#### WHAT IS NEEDED
Each record that follows should be repeated exactly, with no pictures carried over.
+++ SOURCE INFORMATION +++
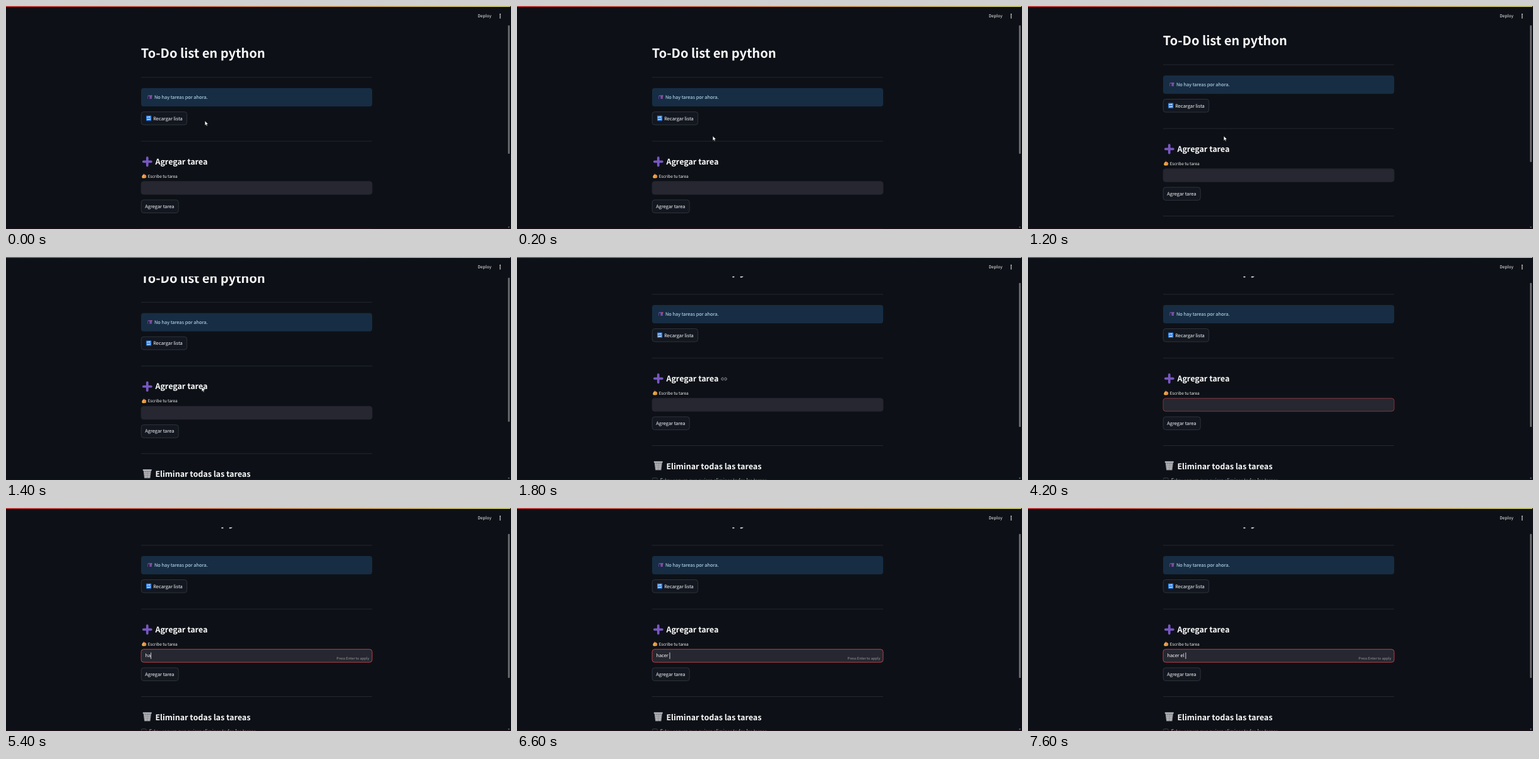
An HTML page for the animation above (8000 ms loop, 800 by 353 pixels).

```html
<!DOCTYPE html>
<html lang="es">
<head>
<meta charset="utf-8">
<title>To-Do list en python</title>
<style>
  html, body { margin: 0; width: 100%; height: 100%; overflow: hidden; background: #0d1117; }
  svg { display: block; width: 100vw; height: 100vh; }
  text {
    font: 400 7.45px "Noto Sans CJK JP", "Noto Sans CJK SC", "Noto Sans CJK", "Noto Sans", sans-serif;
    fill: #fafafa;
    text-rendering: geometricPrecision;
  }
  .title { font-size: 20px; font-weight: 700; }
  .heading { font-size: 12.5px; font-weight: 700; }
  .label { font-size: 6.5px; }
  .deploy { font-size: 6.6px; }
  .hint { font-size: 5.6px; fill: #9b9ca2; }
  .info { fill: #c7ebff; }
  .rule { stroke: #303238; stroke-width: .7; }
  .button { fill: #131720; stroke: #3c3f46; stroke-width: .7; }
</style>
</head>
<body>
<svg viewBox="0 0 800 353" preserveAspectRatio="none">
  <defs>
    <linearGradient id="stripe">
      <stop stop-color="#ff4b4b"/><stop offset="1" stop-color="#fffd80"/>
    </linearGradient>
    <linearGradient id="violet" x2="1" y2="1">
      <stop stop-color="#8a68cf"/><stop offset="1" stop-color="#6547b0"/>
    </linearGradient>
    <clipPath id="view"><rect y="30.7" width="800" height="323"/></clipPath>
  </defs>
  <rect width="800" height="353" fill="#0d1117"/>

  <g clip-path="url(#view)">
    <g id="page">
      <text class="title" x="213.8" y="82">To-Do list en python</text>
      <path class="rule" d="M214 113H580M214 214H580M214 352.5H580"/>

      <rect x="214" y="130" width="366" height="29" rx="4" fill="#172d43"/>
      <g id="mailbox">
        <path d="M224.3 147V143.2Q224.3 141.3 226 141.3H231V147Z" fill="#6c50a8"/>
        <path d="M225 147V143.4Q226.2 141.6 227.4 143.4V147Z" fill="#2a2144"/>
        <path d="M229.2 143.9V141.4H231.6V143H229.8V143.9Z" fill="#c24a68"/>
      </g>
      <text class="info" x="234.9" y="147.3">No hay tareas por ahora.</text>

      <rect class="button" x="214.2" y="167.5" width="72.4" height="20.6" rx="4"/>
      <g id="reload">
        <rect x="222" y="173.5" width="8.2" height="8.2" rx="1" fill="#2f7fe0"/>
        <path d="M223.9 177V175.8H227.6M228.3 178.2V179.5H224.6" fill="none" stroke="#fff" stroke-width=".9"/>
        <path d="M227.2 174.5L228.8 175.8L227.2 177.1ZM225 178.2L223.4 179.5L225 180.8Z" fill="#fff"/>
      </g>
      <text x="233.2" y="180.6">Recargar lista</text>

      <path d="M223.8 240V252.6M217.8 246.3H229.9" stroke="#7857c2" stroke-width="3.7" stroke-linecap="round"/>
      <text class="heading" x="236.4" y="250.8">Agregar tarea</text>
      <g id="anchor" fill="none" stroke="#a6a8ad" stroke-width=".9">
        <path d="M327.1 245.1H325.6A1.9 1.9 0 0 0 325.6 248.9H327.1M328.9 245.1H330.4A1.9 1.9 0 0 1 330.4 248.9H328.9M326.2 247H329.8"/>
      </g>

      <g id="hand">
        <path d="M215.2 271.2Q215.6 267.5 218 266.6L220.6 267L222.6 269.4L221.4 270.4L222.4 271.8L219.4 272.6H216.4Z" fill="#f6b04a"/>
        <path d="M217.2 269.4L220.6 271" stroke="#b8702a" stroke-width=".6"/>
        <path d="M218 265.4L220.8 270.2" stroke="#e25b45" stroke-width=".9"/>
      </g>
      <text class="label" x="224.7" y="271.6">Escribe tu tarea</text>
      <rect id="field" x="214.1" y="277.7" width="365.9" height="20.5" rx="4" fill="#262730" stroke-width=".9"/>
      <text id="typed" x="220.4" y="290.3"></text>
      <rect id="caret" y="282.7" width=".8" height="10.2" fill="#fafafa"/>
      <text id="hint" class="hint" x="523.6" y="294">Press Enter to apply</text>

      <rect class="button" x="214.2" y="306.9" width="59" height="20.6" rx="4"/>
      <text x="220.3" y="319.8">Agregar tarea</text>

      <g id="bin">
        <path d="M217.6 379.2H230L228.5 391.6H219.1Z" fill="#85878c"/>
        <path d="M219.6 380L221 391M222.3 380V391M225.2 380V391M228 380L226.6 391M218.5 383H229M218.8 386H228.8M219.2 389H228.4" stroke="#d3d4d7" stroke-width=".6"/>
        <rect x="216.7" y="377.6" width="14.2" height="2" rx=".8" fill="#c3c5c9"/>
      </g>
      <text class="heading" x="236.4" y="389.7">Eliminar todas las tareas</text>
      <rect x="214.6" y="403.8" width="7.6" height="7.6" rx="1.4" fill="none" stroke="#4a4c53" stroke-width=".8"/>
      <text x="226.8" y="409.6">Estoy seguro que quiero eliminar todas las tareas</text>
    </g>
    <rect id="thumb" x="795.2" width="2.8" height="228" rx="1.2" fill="#6b6b6d"/>
  </g>

  <path d="M795 349.4H798L796.5 351.2Z" fill="#8c8c8e"/>
  <rect width="799" height="1.2" fill="url(#stripe)"/>
  <rect y="352.3" width="799" height=".7" fill="#2a0e16"/>
  <text class="deploy" x="747.3" y="18.3">Deploy</text>
  <g fill="#fafafa">
    <circle cx="782.8" cy="13.2" r=".95"/>
    <circle cx="782.8" cy="15.9" r=".95"/>
    <circle cx="782.8" cy="18.6" r=".95"/>
  </g>
  <path id="cursor" d="M0 0V7L1.6 5.5L2.7 8L3.8 7.5L2.7 5.1H5Z" fill="#fff" stroke="#111" stroke-width=".35"/>
</svg>

<script>
const LOOP = 8000;

// Each track is a list of [start in ms, value]; values hold until the next step.
const tracks = {
  scroll: [[0, 0], [1200, 20], [1400, 41.3], [1600, 54]],
  cursor: [[0, [315.2, 182]], [200, [310.2, 206]], [1800, null]],
  anchor: [[0, false], [1800, true], [2600, false]],
  border: [[0, "#262730"], [3600, "#8f3741"], [5200, "#c9434a"]],
  caret: [[0, false], [3600, true], [4200, false], [4600, true]],
  typed: [[0, ""], [5200, "h"], [5400, "ha"], [5600, "hac"], [6000, "hace"], [6200, "hacer"],
    [6400, "hacer "], [7000, "hacer e"], [7200, "hacer el"], [7600, "hacer el "]],
};

const el = id => document.getElementById(id);
const at = (track, t) => track.findLast(([start]) => start <= t)[1];
const show = (id, on) => el(id).setAttribute("visibility", on ? "visible" : "hidden");
const move = (id, x, y) => el(id).setAttribute("transform", `translate(${x} ${y})`);

function draw(t) {
  const now = name => at(tracks[name], t);
  const scroll = now("scroll"), cursor = now("cursor"), typed = now("typed");

  move("page", 0, -scroll);
  el("thumb").setAttribute("y", 6 + scroll * 0.65);

  show("cursor", cursor);
  if (cursor) move("cursor", ...cursor);
  show("anchor", now("anchor"));

  el("field").setAttribute("stroke", now("border"));
  const field = el("typed");
  field.textContent = typed.replace(/ /g, "\u00a0");
  el("caret").setAttribute("x", 220.6 + (typed ? field.getComputedTextLength() : 0));
  show("caret", now("caret"));
  show("hint", typed);
}

function tick() {
  draw(performance.now() % LOOP);
  requestAnimationFrame(tick);
}
tick();
</script>
</body>
</html>
```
+++
#### EXPECTED ANSWER
An HTML page for the animation above (8000 ms loop, 800 by 353 pixels).

```html
<!DOCTYPE html>
<html lang="es">
<head>
<meta charset="utf-8">
<title>To-Do list en python</title>
<style>
  html, body { margin: 0; width: 100%; height: 100%; overflow: hidden; background: #0d1117; }
  svg { display: block; width: 100vw; height: 100vh; }
  text {
    font: 400 7.45px "Noto Sans CJK JP", "Noto Sans CJK SC", "Noto Sans CJK", "Noto Sans", sans-serif;
    fill: #fafafa;
    text-rendering: geometricPrecision;
  }
  .title { font-size: 20px; font-weight: 700; }
  .heading { font-size: 12.5px; font-weight: 700; }
  .label { font-size: 6.5px; }
  .deploy { font-size: 6.6px; }
  .hint { font-size: 5.6px; fill: #9b9ca2; }
  .info { fill: #c7ebff; }
  .rule { stroke: #303238; stroke-width: .7; }
  .button { fill: #131720; stroke: #3c3f46; stroke-width: .7; }
</style>
</head>
<body>
<svg viewBox="0 0 800 353" preserveAspectRatio="none">
  <defs>
    <linearGradient id="stripe">
      <stop stop-color="#ff4b4b"/><stop offset="1" stop-color="#fffd80"/>
    </linearGradient>
    <linearGradient id="violet" x2="1" y2="1">
      <stop stop-color="#8a68cf"/><stop offset="1" stop-color="#6547b0"/>
    </linearGradient>
    <clipPath id="view"><rect y="30.7" width="800" height="323"/></clipPath>
  </defs>
  <rect width="800" height="353" fill="#0d1117"/>

  <g clip-path="url(#view)">
    <g id="page">
      <text class="title" x="213.8" y="82">To-Do list en python</text>
      <path class="rule" d="M214 113H580M214 214H580M214 352.5H580"/>

      <rect x="214" y="130" width="366" height="29" rx="4" fill="#172d43"/>
      <g id="mailbox">
        <path d="M224.3 147V143.2Q224.3 141.3 226 141.3H231V147Z" fill="#6c50a8"/>
        <path d="M225 147V143.4Q226.2 141.6 227.4 143.4V147Z" fill="#2a2144"/>
        <path d="M229.2 143.9V141.4H231.6V143H229.8V143.9Z" fill="#c24a68"/>
      </g>
      <text class="info" x="234.9" y="147.3">No hay tareas por ahora.</text>

      <rect class="button" x="214.2" y="167.5" width="72.4" height="20.6" rx="4"/>
      <g id="reload">
        <rect x="222" y="173.5" width="8.2" height="8.2" rx="1" fill="#2f7fe0"/>
        <path d="M223.9 177V175.8H227.6M228.3 178.2V179.5H224.6" fill="none" stroke="#fff" stroke-width=".9"/>
        <path d="M227.2 174.5L228.8 175.8L227.2 177.1ZM225 178.2L223.4 179.5L225 180.8Z" fill="#fff"/>
      </g>
      <text x="233.2" y="180.6">Recargar lista</text>

      <path d="M223.8 240V252.6M217.8 246.3H229.9" stroke="#7857c2" stroke-width="3.7" stroke-linecap="round"/>
      <text class="heading" x="236.4" y="250.8">Agregar tarea</text>
      <g id="anchor" fill="none" stroke="#a6a8ad" stroke-width=".9">
        <path d="M327.1 245.1H325.6A1.9 1.9 0 0 0 325.6 248.9H327.1M328.9 245.1H330.4A1.9 1.9 0 0 1 330.4 248.9H328.9M326.2 247H329.8"/>
      </g>

      <g id="hand">
        <path d="M215.2 271.2Q215.6 267.5 218 266.6L220.6 267L222.6 269.4L221.4 270.4L222.4 271.8L219.4 272.6H216.4Z" fill="#f6b04a"/>
        <path d="M217.2 269.4L220.6 271" stroke="#b8702a" stroke-width=".6"/>
        <path d="M218 265.4L220.8 270.2" stroke="#e25b45" stroke-width=".9"/>
      </g>
      <text class="label" x="224.7" y="271.6">Escribe tu tarea</text>
      <rect id="field" x="214.1" y="277.7" width="365.9" height="20.5" rx="4" fill="#262730" stroke-width=".9"/>
      <text id="typed" x="220.4" y="290.3"></text>
      <rect id="caret" y="282.7" width=".8" height="10.2" fill="#fafafa"/>
      <text id="hint" class="hint" x="523.6" y="294">Press Enter to apply</text>

      <rect class="button" x="214.2" y="306.9" width="59" height="20.6" rx="4"/>
      <text x="220.3" y="319.8">Agregar tarea</text>

      <g id="bin">
        <path d="M217.6 379.2H230L228.5 391.6H219.1Z" fill="#85878c"/>
        <path d="M219.6 380L221 391M222.3 380V391M225.2 380V391M228 380L226.6 391M218.5 383H229M218.8 386H228.8M219.2 389H228.4" stroke="#d3d4d7" stroke-width=".6"/>
        <rect x="216.7" y="377.6" width="14.2" height="2" rx=".8" fill="#c3c5c9"/>
      </g>
      <text class="heading" x="236.4" y="389.7">Eliminar todas las tareas</text>
      <rect x="214.6" y="403.8" width="7.6" height="7.6" rx="1.4" fill="none" stroke="#4a4c53" stroke-width=".8"/>
      <text x="226.8" y="409.6">Estoy seguro que quiero eliminar todas las tareas</text>
    </g>
    <rect id="thumb" x="795.2" width="2.8" height="228" rx="1.2" fill="#6b6b6d"/>
  </g>

  <path d="M795 349.4H798L796.5 351.2Z" fill="#8c8c8e"/>
  <rect width="799" height="1.2" fill="url(#stripe)"/>
  <rect y="352.3" width="799" height=".7" fill="#2a0e16"/>
  <text class="deploy" x="747.3" y="18.3">Deploy</text>
  <g fill="#fafafa">
    <circle cx="782.8" cy="13.2" r=".95"/>
    <circle cx="782.8" cy="15.9" r=".95"/>
    <circle cx="782.8" cy="18.6" r=".95"/>
  </g>
  <path id="cursor" d="M0 0V7L1.6 5.5L2.7 8L3.8 7.5L2.7 5.1H5Z" fill="#fff" stroke="#111" stroke-width=".35"/>
</svg>

<script>
const LOOP = 8000;

// Each track is a list of [start in ms, value]; values hold until the next step.
const tracks = {
  scroll: [[0, 0], [1200, 20], [1400, 41.3], [1600, 54]],
  cursor: [[0, [315.2, 182]], [200, [310.2, 206]], [1800, null]],
  anchor: [[0, false], [1800, true], [2600, false]],
  border: [[0, "#262730"], [3600, "#8f3741"], [5200, "#c9434a"]],
  caret: [[0, false], [3600, true], [4200, false], [4600, true]],
  typed: [[0, ""], [5200, "h"], [5400, "ha"], [5600, "hac"], [6000, "hace"], [6200, "hacer"],
    [6400, "hacer "], [7000, "hacer e"], [7200, "hacer el"], [7600, "hacer el "]],
};

const el = id => document.getElementById(id);
const at = (track, t) => track.findLast(([start]) => start <= t)[1];
const show = (id, on) => el(id).setAttribute("visibility", on ? "visible" : "hidden");
const move = (id, x, y) => el(id).setAttribute("transform", `translate(${x} ${y})`);

function draw(t) {
  const now = name => at(tracks[name], t);
  const scroll = now("scroll"), cursor = now("cursor"), typed = now("typed");

  move("page", 0, -scroll);
  el("thumb").setAttribute("y", 6 + scroll * 0.65);

  show("cursor", cursor);
  if (cursor) move("cursor", ...cursor);
  show("anchor", now("anchor"));

  el("field").setAttribute("stroke", now("border"));
  const field = el("typed");
  field.textContent = typed.replace(/ /g, "\u00a0");
  el("caret").setAttribute("x", 220.6 + (typed ? field.getComputedTextLength() : 0));
  show("caret", now("caret"));
  show("hint", typed);
}

function tick() {
  draw(performance.now() % LOOP);
  requestAnimationFrame(tick);
}
tick();
</script>
</body>
</html>
```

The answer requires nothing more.